Credit accounts are different from credit cards as they are tied to a particular brand. The history is still reported to a bureau so it may be useful for you.


5. Become an “authorized user” of someone else’s credit card


become authorized user of other credit card to build credit

If someone you know is willing, get your name on their credit card


If every method listed before this is unavailable, this is a possible last solution. You need someone who:


  • Has a credit card
  • Trusts you (and vice versa)
  • Has a good score aka pays bills on time, every time


Adding your name as an authorized user means the credit account will be calculated into your score. As long as you’re responsible and/or don’t use the credit, your person can rest easy.

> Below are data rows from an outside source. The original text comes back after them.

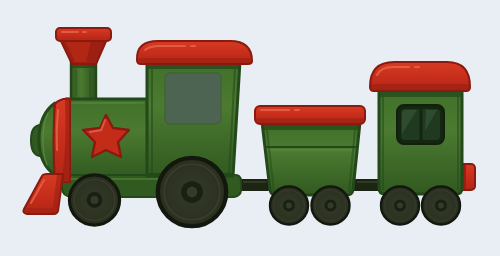
<!DOCTYPE html>
<html lang="en">
<head>
<meta charset="utf-8">
<title>Toy train</title>
<style>
:root {
  --sky: #e8eef3;
  --green-light: #4b7a30;
  --green: #40702a;
  --green-deep: #315a20;
  --green-line: #23481a;
  --red-light: #d63a22;
  --red: #c42c1a;
  --red-deep: #9c1f12;
  --red-line: #8a1a10;
  --tyre: #2a2f20;
  --tyre-line: #13180f;
  --coupling: #1c2414;
  --pane: #4e6452;
  --glass: #203a22;
}
html, body { margin: 0; overflow: hidden; background: var(--sky); }
svg { display: block; width: 500px; height: 256px; }
.body { fill: url(#green-paint); stroke: var(--green-line); stroke-width: 3; stroke-linejoin: round; }
.trim { fill: var(--green-deep); stroke: var(--green-line); stroke-width: 2; stroke-linejoin: round; }
.red { fill: url(#red-paint); stroke: var(--red-line); stroke-width: 2; stroke-linejoin: round; }
.red-shade { fill: var(--red-deep); }
.shade { fill: var(--green-line); opacity: .75; }
.seam { fill: none; stroke: var(--green-line); stroke-width: 2; }
.shine { fill: none; stroke: #ea6a4c; stroke-width: 2; stroke-linecap: round; opacity: .75; }
.glint { fill: none; stroke: #669044; stroke-width: 1.5; stroke-linecap: round; opacity: .6; }
.coupling { fill: var(--coupling); }
</style>
</head>
<body>
<svg viewBox="0 0 500 256" role="img" aria-label="Green and red toy train with two wagons">
  <defs>
    <linearGradient id="green-paint" x1="0" y1="0" x2="0" y2="1">
      <stop offset="0" stop-color="var(--green)"/>
      <stop offset=".4" stop-color="var(--green-light)"/>
      <stop offset="1" stop-color="var(--green-deep)"/>
    </linearGradient>
    <linearGradient id="red-paint" x1="0" y1="0" x2="0" y2="1">
      <stop offset="0" stop-color="var(--red-light)"/>
      <stop offset=".6" stop-color="var(--red)"/>
      <stop offset="1" stop-color="#b02616"/>
    </linearGradient>
    <linearGradient id="pipe-paint">
      <stop offset="0" stop-color="var(--green-deep)"/>
      <stop offset=".4" stop-color="var(--green-light)"/>
      <stop offset="1" stop-color="#29501c"/>
    </linearGradient>
    <radialGradient id="tyre-paint">
      <stop offset="0" stop-color="#343a27"/>
      <stop offset="1" stop-color="var(--tyre)"/>
    </radialGradient>
    <g id="wheel">
      <circle r="19" fill="url(#tyre-paint)" stroke="var(--tyre-line)" stroke-width="2.4"/>
      <circle r="15.5" fill="none" stroke="#3a402c" stroke-width=".8"/>
      <circle r="6" fill="#1a2014"/>
      <circle r="3" fill="#353b29"/>
    </g>
  </defs>

  <rect width="500" height="256" fill="var(--sky)"/>

  <g id="couplings">
    <rect class="coupling" x="238" y="179" width="32" height="12" rx="2"/>
    <rect class="coupling" x="350" y="179" width="32" height="12" rx="2"/>
    <path d="M243 182H266M357 182H378" stroke="#39432a" stroke-width="1.5"/>
  </g>

  <g id="engine">
    <path class="trim" d="M40 125Q31 126 31 140Q31 155 40 156Z"/>
    <path class="body" d="M55 103Q39 114 39 140Q39 164 55 175Z"/>
    <path d="M48 113Q43 123 43 140Q43 155 47 165" class="glint"/>

    <g id="chimney">
      <rect x="71" y="62" width="25" height="38" fill="url(#pipe-paint)" stroke="var(--green-line)" stroke-width="2.4"/>
      <rect class="shade" x="71" y="62" width="25" height="6"/>
      <path d="M76 70V97M90 70V97" stroke="var(--green-line)" stroke-width="1" opacity=".6"/>
      <path d="M60 39H107L96 64H72Z" fill="var(--red-deep)" stroke="var(--red-line)" stroke-width="2" stroke-linejoin="round"/>
      <path d="M66 42H91L86 62H75Z" fill="var(--red)" opacity=".55"/>
      <rect class="red" x="56" y="28" width="55" height="13" rx="4"/>
      <path class="shine" d="M62 32H78M83 32H86"/>
    </g>

    <rect class="body" x="66" y="99" width="84" height="79"/>
    <path class="glint" d="M72 103H143"/>
    <path class="seam" d="M70 101V176" opacity=".6"/>
    <path class="trim" d="M62 175H233Q241 174 241 181V190Q241 196 234 197H72Q62 196 62 188Z"/>
    <path class="glint" d="M70 179H160"/>

    <path class="body" d="M147 61H240L233 176H147Z"/>
    <path class="shade" d="M148 62H239L238 69H148Z"/>
    <path class="seam" d="M152 69V174M235 69L229 174" opacity=".55"/>
    <path class="seam" d="M148 174H232"/>
    <rect x="165" y="73" width="56" height="51" rx="5" fill="var(--pane)" stroke="#3c5c38" stroke-width="1"/>
    <path class="red" d="M137 60Q136 41 158 41H230Q252 41 252 61Q252 64 248 64H141Q137 64 137 60Z"/>
    <path class="red-shade" d="M138 58H251V61Q251 63 248 63H141Q138 63 138 58Z" opacity=".55"/>
    <path class="shine" d="M145 50Q150 46 159 46H185M191 46H195"/>

    <path class="red" d="M70 99V182H55Q52 140 55 104Q60 98 70 99Z"/>
    <path class="red-shade" d="M65 99H70V182H62Q67 140 65 99Z" opacity=".7"/>
    <path class="shine" d="M58 110Q56 130 57 150"/>
    <path class="red" d="M42 176Q43 174 47 174H63L58 211Q57 214 54 214H27Q22 213 24 209Z"/>
    <path class="red-shade" d="M57 175H63L58 211Q57 213 54 213H52Z" opacity=".6"/>
    <path class="red-shade" d="M25 208H53L52 213H27Q24 212 25 208Z" opacity=".5"/>
    <path class="shine" d="M44 180L31 203"/>

    <path id="star" d="M106 115L113 128L129 130L118 142L121 157L106 150L92 157L95 142L83 130L100 128Z" fill="var(--red)" stroke="var(--red-line)" stroke-width="2.4" stroke-linejoin="round"/>
    <path d="M105 120L101 130L90 132" class="shine" opacity=".5"/>

    <use href="#wheel" transform="translate(94.500 200) scale(1.320)"/>
    <use href="#wheel" transform="translate(192 192) scale(1.800)"/>
  </g>

  <g id="open-wagon">
    <path class="body" d="M262 122H360L353 190Q352 195 347 195H276Q271 195 270 190Z"/>
    <path class="shade" d="M262 122H360L359 130H263Z"/>
    <path class="seam" d="M265 147H357"/>
    <path class="glint" d="M268 150H352"/>
    <path class="seam" d="M267 130L274 192M355 130L349 192" opacity=".5"/>
    <rect class="red" x="255" y="106" width="110" height="18" rx="5"/>
    <path class="red-shade" d="M256 118H364Q364 123 360 123H260Q256 123 256 118Z" opacity=".55"/>
    <path class="shine" d="M261 110H289M295 110H299"/>
    <use href="#wheel" x="289" y="205.500"/>
    <use href="#wheel" x="330.500" y="205.500"/>
  </g>

  <g id="caboose">
    <rect class="red" x="459" y="164" width="16" height="26" rx="4"/>
    <path class="red-shade" d="M462 165H466V189H462Z"/>
    <path class="body" d="M379 88H462V188Q462 194 456 194H385Q379 194 379 188Z"/>
    <rect class="shade" x="380" y="89" width="81" height="8"/>
    <path class="seam" d="M383 97V190M458 97V190" opacity=".5"/>
    <rect x="397" y="105" width="47" height="39" rx="7" fill="#14260f" stroke="#10200d" stroke-width="2"/>
    <rect x="401" y="109" width="39" height="31" rx="4" fill="var(--glass)"/>
    <path d="M404 110H417L402 134V113ZM426 110H437L425 131Z" fill="#365438" opacity=".7"/>
    <path d="M421 108V141" stroke="#14260f" stroke-width="3"/>
    <path class="red" d="M370 87Q370 62 394 62H447Q470 62 470 87Q470 91 466 91H374Q370 91 370 87Z"/>
    <path class="red-shade" d="M371 84H469V87Q469 90 466 90H374Q371 90 371 87Z" opacity=".55"/>
    <path class="shine" d="M377 75Q381 67 393 67H409M415 67H419"/>
    <use href="#wheel" x="400" y="205.500"/>
    <use href="#wheel" x="441" y="205.500"/>
  </g>
</svg>
</body>
</html>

Credit cuts both ways though; if your person is delinquent in payments, the bad credit will follow you too!


How to build credit FAST!

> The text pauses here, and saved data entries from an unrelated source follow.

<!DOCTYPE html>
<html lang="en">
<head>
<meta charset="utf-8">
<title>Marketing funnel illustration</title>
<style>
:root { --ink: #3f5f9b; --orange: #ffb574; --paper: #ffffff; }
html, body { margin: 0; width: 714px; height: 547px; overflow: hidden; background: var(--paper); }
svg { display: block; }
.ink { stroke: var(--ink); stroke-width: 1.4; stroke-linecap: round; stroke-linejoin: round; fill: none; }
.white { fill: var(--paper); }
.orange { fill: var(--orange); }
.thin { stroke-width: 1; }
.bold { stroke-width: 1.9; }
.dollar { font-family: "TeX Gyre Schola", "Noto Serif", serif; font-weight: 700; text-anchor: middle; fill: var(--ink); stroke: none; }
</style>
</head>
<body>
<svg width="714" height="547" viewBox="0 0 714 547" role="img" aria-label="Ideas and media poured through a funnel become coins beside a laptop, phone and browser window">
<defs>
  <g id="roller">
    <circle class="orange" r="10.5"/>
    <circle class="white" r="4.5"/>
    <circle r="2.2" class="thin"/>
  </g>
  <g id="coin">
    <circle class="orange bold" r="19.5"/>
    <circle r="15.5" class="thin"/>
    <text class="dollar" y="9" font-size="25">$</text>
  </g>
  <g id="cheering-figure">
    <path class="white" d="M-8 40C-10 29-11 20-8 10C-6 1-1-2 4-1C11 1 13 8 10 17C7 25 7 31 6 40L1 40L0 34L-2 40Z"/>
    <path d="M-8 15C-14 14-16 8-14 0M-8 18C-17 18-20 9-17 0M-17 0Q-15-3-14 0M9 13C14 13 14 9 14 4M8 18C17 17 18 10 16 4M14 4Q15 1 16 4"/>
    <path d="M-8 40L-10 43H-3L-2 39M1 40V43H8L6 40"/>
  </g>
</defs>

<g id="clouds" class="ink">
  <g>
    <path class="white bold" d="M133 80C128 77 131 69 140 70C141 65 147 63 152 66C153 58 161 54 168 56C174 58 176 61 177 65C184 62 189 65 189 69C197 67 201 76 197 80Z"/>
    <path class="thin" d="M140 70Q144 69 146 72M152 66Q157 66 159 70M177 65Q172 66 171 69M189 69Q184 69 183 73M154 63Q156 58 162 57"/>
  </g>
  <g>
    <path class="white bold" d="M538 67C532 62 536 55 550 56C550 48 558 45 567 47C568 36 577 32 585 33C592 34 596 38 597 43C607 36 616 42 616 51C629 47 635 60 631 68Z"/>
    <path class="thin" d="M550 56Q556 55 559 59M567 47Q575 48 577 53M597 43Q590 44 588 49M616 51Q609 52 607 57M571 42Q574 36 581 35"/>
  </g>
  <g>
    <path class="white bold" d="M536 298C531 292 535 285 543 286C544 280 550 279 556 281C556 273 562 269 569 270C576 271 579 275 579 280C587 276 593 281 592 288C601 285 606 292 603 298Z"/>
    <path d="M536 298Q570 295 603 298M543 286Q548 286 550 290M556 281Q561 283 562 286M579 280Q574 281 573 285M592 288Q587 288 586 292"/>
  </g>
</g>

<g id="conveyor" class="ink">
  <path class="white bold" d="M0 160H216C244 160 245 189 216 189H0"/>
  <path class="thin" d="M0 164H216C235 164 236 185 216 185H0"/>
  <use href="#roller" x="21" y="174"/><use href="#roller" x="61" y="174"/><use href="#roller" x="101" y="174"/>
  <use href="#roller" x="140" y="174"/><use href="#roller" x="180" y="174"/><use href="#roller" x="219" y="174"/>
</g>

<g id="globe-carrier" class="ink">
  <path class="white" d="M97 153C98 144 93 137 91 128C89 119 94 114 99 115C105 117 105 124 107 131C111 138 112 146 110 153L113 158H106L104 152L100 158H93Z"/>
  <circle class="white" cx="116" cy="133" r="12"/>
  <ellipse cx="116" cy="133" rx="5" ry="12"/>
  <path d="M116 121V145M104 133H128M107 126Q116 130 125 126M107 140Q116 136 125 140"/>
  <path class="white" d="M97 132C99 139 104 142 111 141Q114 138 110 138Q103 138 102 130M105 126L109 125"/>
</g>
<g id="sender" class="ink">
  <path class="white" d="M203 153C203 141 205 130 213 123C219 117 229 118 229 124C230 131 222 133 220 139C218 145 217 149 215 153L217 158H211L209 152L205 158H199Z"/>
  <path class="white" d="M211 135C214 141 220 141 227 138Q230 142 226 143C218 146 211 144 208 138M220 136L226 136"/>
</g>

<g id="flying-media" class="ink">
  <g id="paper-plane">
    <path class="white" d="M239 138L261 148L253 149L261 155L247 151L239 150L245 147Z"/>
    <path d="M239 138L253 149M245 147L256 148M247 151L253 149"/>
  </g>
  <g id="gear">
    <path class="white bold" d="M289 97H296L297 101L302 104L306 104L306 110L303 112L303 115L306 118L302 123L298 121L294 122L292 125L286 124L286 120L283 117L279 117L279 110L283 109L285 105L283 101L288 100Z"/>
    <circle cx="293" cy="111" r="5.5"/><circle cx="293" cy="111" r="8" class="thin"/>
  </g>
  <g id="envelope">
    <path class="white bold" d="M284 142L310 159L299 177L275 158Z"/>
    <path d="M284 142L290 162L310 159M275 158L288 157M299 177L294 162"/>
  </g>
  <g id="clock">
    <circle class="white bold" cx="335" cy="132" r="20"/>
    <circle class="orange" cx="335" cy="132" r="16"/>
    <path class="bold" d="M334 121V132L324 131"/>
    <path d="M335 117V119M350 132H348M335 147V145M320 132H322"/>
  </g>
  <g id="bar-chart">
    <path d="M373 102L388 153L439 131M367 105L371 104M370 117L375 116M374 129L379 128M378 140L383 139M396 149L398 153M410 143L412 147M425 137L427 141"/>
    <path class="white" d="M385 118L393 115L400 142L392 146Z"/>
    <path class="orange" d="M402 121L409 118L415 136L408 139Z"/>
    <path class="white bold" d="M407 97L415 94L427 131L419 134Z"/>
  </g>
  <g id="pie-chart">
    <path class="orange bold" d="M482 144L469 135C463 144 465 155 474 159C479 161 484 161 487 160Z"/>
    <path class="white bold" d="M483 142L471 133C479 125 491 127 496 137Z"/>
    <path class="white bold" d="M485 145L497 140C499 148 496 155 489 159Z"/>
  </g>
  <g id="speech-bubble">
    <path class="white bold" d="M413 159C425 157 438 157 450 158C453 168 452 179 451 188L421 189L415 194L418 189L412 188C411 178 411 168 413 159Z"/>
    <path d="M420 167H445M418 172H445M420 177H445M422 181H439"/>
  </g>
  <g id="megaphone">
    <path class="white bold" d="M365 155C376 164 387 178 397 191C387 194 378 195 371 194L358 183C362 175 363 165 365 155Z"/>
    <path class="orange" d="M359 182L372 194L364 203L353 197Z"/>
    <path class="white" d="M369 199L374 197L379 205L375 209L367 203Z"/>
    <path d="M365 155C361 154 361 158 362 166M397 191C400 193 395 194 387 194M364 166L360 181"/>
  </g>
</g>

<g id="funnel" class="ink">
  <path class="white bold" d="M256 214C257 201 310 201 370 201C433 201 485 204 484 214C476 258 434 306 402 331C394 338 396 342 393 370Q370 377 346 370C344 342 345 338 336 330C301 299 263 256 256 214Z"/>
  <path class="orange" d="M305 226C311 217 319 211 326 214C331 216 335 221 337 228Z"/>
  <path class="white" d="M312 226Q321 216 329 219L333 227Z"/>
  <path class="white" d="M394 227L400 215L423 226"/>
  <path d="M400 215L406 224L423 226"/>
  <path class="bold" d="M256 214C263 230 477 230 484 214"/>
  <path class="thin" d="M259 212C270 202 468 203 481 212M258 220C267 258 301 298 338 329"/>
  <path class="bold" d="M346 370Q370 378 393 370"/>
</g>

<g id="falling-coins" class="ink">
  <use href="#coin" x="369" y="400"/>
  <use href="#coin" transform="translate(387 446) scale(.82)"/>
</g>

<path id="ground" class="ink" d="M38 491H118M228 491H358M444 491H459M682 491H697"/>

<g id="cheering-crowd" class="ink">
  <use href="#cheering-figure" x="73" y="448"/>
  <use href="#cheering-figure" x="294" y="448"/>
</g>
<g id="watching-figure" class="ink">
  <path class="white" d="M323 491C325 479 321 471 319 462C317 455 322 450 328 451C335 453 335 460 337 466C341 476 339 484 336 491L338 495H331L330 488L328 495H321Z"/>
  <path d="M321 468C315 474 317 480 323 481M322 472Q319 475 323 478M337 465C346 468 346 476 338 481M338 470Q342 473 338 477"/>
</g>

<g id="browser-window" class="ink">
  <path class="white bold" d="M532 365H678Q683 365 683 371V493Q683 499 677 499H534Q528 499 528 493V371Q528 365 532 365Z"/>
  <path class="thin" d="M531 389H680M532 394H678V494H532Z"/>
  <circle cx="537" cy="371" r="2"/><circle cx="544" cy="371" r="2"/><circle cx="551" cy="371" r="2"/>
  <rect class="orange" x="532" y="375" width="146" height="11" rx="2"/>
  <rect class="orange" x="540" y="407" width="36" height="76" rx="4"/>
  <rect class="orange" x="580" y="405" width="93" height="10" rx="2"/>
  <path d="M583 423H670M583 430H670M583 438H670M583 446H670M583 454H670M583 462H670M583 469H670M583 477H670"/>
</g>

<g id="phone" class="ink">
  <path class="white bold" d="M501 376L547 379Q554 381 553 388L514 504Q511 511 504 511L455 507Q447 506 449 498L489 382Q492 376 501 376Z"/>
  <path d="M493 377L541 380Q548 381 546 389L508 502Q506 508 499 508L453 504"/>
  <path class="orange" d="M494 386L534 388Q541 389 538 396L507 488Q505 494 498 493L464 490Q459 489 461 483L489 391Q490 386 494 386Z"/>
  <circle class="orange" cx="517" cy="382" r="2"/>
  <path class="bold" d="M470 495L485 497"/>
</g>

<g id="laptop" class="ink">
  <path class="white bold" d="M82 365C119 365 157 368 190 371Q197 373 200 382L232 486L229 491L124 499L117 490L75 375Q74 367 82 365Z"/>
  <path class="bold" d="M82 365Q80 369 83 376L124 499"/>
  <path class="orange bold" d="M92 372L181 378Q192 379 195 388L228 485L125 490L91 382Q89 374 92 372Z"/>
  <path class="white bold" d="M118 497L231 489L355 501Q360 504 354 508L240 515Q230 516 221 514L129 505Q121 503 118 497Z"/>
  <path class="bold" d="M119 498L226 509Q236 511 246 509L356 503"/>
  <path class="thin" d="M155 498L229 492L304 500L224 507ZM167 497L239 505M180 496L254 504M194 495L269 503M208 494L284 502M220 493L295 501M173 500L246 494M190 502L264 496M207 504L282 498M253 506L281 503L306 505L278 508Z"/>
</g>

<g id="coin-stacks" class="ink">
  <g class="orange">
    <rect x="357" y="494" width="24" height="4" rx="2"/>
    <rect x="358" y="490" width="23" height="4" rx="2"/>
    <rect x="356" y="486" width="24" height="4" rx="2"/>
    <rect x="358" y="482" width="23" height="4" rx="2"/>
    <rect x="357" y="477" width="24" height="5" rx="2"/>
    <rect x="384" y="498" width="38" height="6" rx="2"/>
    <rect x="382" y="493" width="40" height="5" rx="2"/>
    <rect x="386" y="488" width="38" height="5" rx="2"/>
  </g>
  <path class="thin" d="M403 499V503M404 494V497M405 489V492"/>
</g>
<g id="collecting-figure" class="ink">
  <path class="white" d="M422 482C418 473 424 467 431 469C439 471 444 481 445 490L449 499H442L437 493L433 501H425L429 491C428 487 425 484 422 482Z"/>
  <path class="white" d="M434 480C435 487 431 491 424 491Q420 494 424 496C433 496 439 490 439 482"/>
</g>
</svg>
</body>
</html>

Trust takes time to build. Even with the best habits and methods, a good score takes at least 6 months to build.


Aside from our Score-building Tips above, you may also try out UltraFico from FICO, another FREE program that leverages your existing checking and/or savings account data to boost your scores.


This is useful for people who direct debit from their accounts and maintain a healthy balance while avoiding overdrafts.



Good Credit Habits And What To Avoid


Whew! Now that you know several ways of building credit, maintaining a good score is a combination of good habits and avoiding bad decisions.


Here are some things you should do to keep it in the green:


1. Check your credit report regularly and dispute errors


check credit reports regularly

Make it a habit to check your credit report periodically.


Everyone in the US gets 1 free FICO credit report every year from


Use that report to spot for any errors or missed payments and rectify them ASAP. Any of these errors can drop your score.


You can also find other free reporting sites or purchase more throughout the year to stay up to date.


2. Keep your personal information secure


keep personal information secure

Take measures to protect your personal data.


Getting hacked is no joke. A stolen credit card or login details can lead to a gigantic deficit in your credit, which drops your score deep into the red.


Keep all your login info stored in a secure location and NEVER login to financial services on public WiFi (that’s a whole other story – you can read up on it here).


3. Plan your expenses and credit applications carefully


plan expenses and credit application

Monitor ALL your expenses.


Applying for credit is easy these days; too bad applying for many at once drops your score a bunch!


Budgeting for investments and expenses is a great way of ensuring you have the money you need at all times, rather than relying on new credit applications.


Read more here on how to start a realistic budget.


4. Set up payment reminders


set payment reminders

Set notifications to remind you when you need to make a payment.


It’s easy to forget about a pending payment these days; we just have so much to do.


Luckily it’s just as easy to set up a payment reminder on your favorite app (I use Google Calendar) to notify about potential payments.


Add a unique, attention grabbing color so the entry pops out!


5. Be ready to contact your creditors if your payment is delayed


contact your creditors if your payment is delayed

If you’re late on a payment, inform your creditors.


A lapse in memory or a lack of funds can sometimes lead to a missed payment.


Contact who you owe to show them you are aware of the problem and negotiate a plan on when to pay it. This may convince them not to report the missed payment which can affect your score.


Wrap Up: Building A Good Credit Score


Now you know how best to go about building a credit score. It will take time, but rest assured that it will be worth it.


From improved loan terms to better chances of getting credit, having good credit will give you an easier time of working and living in this world of digital currencies.


Before you go – check out the rest of Bitcatcha’s articles on better money management.



Leon Han

About The Author

Leon is a Malaysian-based copywriter with vested interests in music, trading, and crypto. A voracious appetite for reading has given him knowledge over a wide variety of topics and industries.